[[ Data for processing open ]]
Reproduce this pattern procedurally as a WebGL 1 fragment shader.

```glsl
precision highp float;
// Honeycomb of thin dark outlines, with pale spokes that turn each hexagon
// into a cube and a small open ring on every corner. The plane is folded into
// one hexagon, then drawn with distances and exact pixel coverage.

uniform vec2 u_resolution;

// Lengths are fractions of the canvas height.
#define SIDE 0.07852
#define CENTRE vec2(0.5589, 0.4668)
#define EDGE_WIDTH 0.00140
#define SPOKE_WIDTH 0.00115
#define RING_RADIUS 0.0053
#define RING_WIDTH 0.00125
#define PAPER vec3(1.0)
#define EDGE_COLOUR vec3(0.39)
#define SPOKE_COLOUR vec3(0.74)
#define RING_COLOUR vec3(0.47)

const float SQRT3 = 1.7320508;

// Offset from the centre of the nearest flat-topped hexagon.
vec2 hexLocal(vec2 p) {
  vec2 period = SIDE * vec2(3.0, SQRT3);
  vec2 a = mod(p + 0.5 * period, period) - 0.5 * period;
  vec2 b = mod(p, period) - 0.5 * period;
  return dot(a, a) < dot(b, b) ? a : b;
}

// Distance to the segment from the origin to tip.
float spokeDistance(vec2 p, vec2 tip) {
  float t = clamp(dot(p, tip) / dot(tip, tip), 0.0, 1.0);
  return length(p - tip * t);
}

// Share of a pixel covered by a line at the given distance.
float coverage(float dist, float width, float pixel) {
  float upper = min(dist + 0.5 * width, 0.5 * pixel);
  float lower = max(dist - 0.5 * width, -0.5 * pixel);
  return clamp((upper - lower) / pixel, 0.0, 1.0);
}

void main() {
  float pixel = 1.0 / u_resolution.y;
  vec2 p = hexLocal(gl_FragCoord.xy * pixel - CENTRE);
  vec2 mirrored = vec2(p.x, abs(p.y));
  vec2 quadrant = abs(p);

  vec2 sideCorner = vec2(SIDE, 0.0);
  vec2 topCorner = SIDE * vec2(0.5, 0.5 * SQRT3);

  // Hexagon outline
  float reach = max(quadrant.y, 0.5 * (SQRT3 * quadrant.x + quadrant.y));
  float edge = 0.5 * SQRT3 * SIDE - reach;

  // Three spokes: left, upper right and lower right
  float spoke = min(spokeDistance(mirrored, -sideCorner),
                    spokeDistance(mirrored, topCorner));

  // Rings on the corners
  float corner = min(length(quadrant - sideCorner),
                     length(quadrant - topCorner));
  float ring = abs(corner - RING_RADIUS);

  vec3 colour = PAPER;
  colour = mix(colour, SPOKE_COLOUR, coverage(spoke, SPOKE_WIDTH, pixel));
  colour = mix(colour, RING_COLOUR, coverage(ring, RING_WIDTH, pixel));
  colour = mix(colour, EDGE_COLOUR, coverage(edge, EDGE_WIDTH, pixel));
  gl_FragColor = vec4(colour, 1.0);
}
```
[[ Data for processing closed ]]
[[ Data for processing open ]]
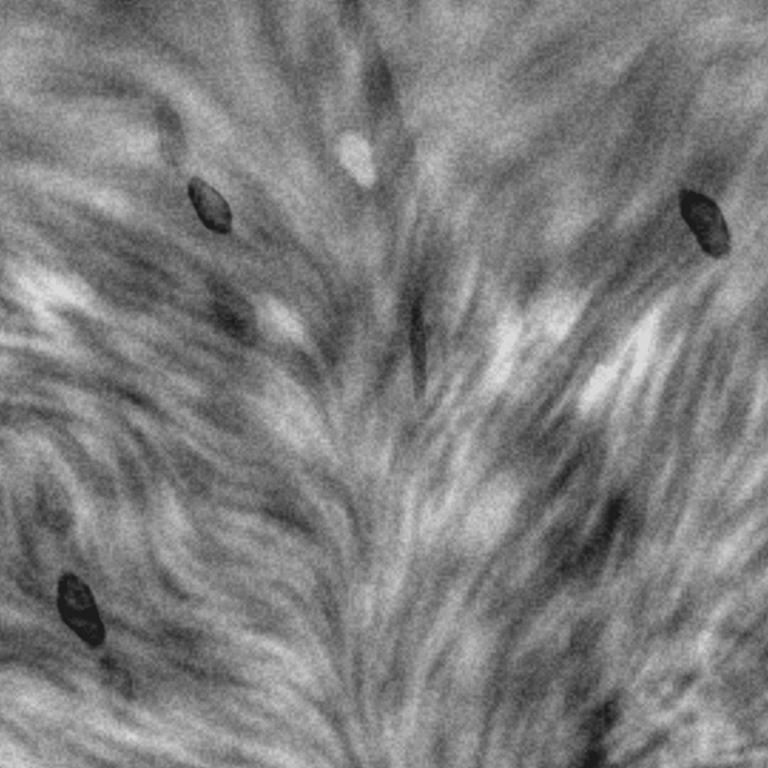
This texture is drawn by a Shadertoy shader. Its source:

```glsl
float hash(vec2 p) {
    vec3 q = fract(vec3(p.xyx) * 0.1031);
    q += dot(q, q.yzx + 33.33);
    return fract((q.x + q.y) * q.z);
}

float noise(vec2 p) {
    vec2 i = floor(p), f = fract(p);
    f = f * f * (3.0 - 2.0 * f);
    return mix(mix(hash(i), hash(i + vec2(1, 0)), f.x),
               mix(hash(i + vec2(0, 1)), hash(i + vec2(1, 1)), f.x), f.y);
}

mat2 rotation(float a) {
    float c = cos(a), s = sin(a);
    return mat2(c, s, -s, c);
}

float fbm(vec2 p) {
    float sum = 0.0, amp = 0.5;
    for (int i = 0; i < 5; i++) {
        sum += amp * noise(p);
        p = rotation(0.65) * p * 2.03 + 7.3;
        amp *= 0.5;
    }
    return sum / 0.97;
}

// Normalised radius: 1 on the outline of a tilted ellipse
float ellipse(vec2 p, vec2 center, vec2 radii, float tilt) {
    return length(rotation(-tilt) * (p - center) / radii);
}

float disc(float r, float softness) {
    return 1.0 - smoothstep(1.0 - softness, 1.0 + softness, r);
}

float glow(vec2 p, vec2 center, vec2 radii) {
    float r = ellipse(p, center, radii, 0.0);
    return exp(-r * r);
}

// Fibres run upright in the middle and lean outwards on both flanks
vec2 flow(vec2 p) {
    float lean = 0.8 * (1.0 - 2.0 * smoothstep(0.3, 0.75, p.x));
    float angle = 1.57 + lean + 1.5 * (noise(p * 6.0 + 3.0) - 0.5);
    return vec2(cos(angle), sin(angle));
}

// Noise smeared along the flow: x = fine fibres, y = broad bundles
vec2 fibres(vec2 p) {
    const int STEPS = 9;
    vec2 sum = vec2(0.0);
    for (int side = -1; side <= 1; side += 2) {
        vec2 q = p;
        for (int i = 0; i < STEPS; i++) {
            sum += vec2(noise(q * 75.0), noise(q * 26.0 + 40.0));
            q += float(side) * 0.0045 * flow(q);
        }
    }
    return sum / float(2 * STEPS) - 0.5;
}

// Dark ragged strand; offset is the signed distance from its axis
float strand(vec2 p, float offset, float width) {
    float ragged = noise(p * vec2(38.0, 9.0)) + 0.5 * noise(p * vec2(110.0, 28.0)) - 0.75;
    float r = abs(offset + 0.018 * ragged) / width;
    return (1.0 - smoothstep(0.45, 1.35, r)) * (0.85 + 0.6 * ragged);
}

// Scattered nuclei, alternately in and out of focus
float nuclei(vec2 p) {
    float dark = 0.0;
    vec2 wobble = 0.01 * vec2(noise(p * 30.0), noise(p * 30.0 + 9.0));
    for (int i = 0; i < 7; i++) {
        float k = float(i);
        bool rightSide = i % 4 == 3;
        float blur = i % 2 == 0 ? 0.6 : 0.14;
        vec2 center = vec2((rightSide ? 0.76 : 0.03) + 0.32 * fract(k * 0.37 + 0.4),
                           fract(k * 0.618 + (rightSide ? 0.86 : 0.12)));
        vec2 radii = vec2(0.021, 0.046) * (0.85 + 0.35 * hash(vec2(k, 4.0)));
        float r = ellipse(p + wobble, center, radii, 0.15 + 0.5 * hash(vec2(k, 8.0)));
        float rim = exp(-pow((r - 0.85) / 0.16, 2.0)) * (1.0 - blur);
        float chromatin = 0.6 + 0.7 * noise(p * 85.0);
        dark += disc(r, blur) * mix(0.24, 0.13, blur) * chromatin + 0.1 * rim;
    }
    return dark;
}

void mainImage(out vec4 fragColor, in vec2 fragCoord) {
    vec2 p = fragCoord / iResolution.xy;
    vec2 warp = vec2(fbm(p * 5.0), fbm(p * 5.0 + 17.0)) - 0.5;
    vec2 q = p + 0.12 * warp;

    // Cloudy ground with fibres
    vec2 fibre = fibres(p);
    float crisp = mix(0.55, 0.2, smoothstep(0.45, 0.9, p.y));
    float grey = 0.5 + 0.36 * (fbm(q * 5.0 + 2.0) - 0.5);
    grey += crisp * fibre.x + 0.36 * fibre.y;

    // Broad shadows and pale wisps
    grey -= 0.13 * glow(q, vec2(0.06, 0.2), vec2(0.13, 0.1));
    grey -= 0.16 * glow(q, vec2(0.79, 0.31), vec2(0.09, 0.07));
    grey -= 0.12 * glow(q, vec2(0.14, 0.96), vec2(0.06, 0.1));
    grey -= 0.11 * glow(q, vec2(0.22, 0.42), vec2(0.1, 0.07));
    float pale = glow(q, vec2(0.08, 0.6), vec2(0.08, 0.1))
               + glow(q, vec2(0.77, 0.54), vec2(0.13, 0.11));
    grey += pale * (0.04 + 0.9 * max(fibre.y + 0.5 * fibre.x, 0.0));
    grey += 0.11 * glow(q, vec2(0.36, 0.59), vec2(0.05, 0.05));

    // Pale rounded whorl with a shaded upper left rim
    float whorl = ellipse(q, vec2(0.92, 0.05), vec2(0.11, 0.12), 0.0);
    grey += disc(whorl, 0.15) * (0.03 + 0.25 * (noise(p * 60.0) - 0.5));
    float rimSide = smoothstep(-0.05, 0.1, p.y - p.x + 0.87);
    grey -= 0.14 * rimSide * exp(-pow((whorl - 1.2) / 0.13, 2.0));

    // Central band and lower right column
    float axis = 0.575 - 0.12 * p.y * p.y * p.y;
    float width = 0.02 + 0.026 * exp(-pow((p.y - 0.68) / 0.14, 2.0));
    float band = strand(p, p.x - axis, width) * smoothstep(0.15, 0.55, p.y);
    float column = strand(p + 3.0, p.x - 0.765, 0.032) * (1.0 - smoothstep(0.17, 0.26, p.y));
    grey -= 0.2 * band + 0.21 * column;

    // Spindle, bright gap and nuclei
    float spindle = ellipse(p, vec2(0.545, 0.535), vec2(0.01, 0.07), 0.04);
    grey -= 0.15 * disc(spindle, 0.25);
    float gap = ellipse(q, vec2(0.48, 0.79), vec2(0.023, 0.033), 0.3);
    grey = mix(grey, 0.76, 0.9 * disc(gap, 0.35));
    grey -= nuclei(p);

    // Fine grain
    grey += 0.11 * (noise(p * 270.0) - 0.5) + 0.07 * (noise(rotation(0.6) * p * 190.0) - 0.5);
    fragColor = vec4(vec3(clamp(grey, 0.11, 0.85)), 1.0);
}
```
[[ Data for processing closed ]]
Problem details: List each line of the entries that holds the string "smoothstep".

Problem solution:
    return 1.0 - smoothstep(1.0 - softness, 1.0 + softness, r);
    float lean = 0.8 * (1.0 - 2.0 * smoothstep(0.3, 0.75, p.x));
    return (1.0 - smoothstep(0.45, 1.35, r)) * (0.85 + 0.6 * ragged);
    float crisp = mix(0.55, 0.2, smoothstep(0.45, 0.9, p.y));
    float rimSide = smoothstep(-0.05, 0.1, p.y - p.x + 0.87);
    float band = strand(p, p.x - axis, width) * smoothstep(0.15, 0.55, p.y);
    float column = strand(p + 3.0, p.x - 0.765, 0.032) * (1.0 - smoothstep(0.17, 0.26, p.y));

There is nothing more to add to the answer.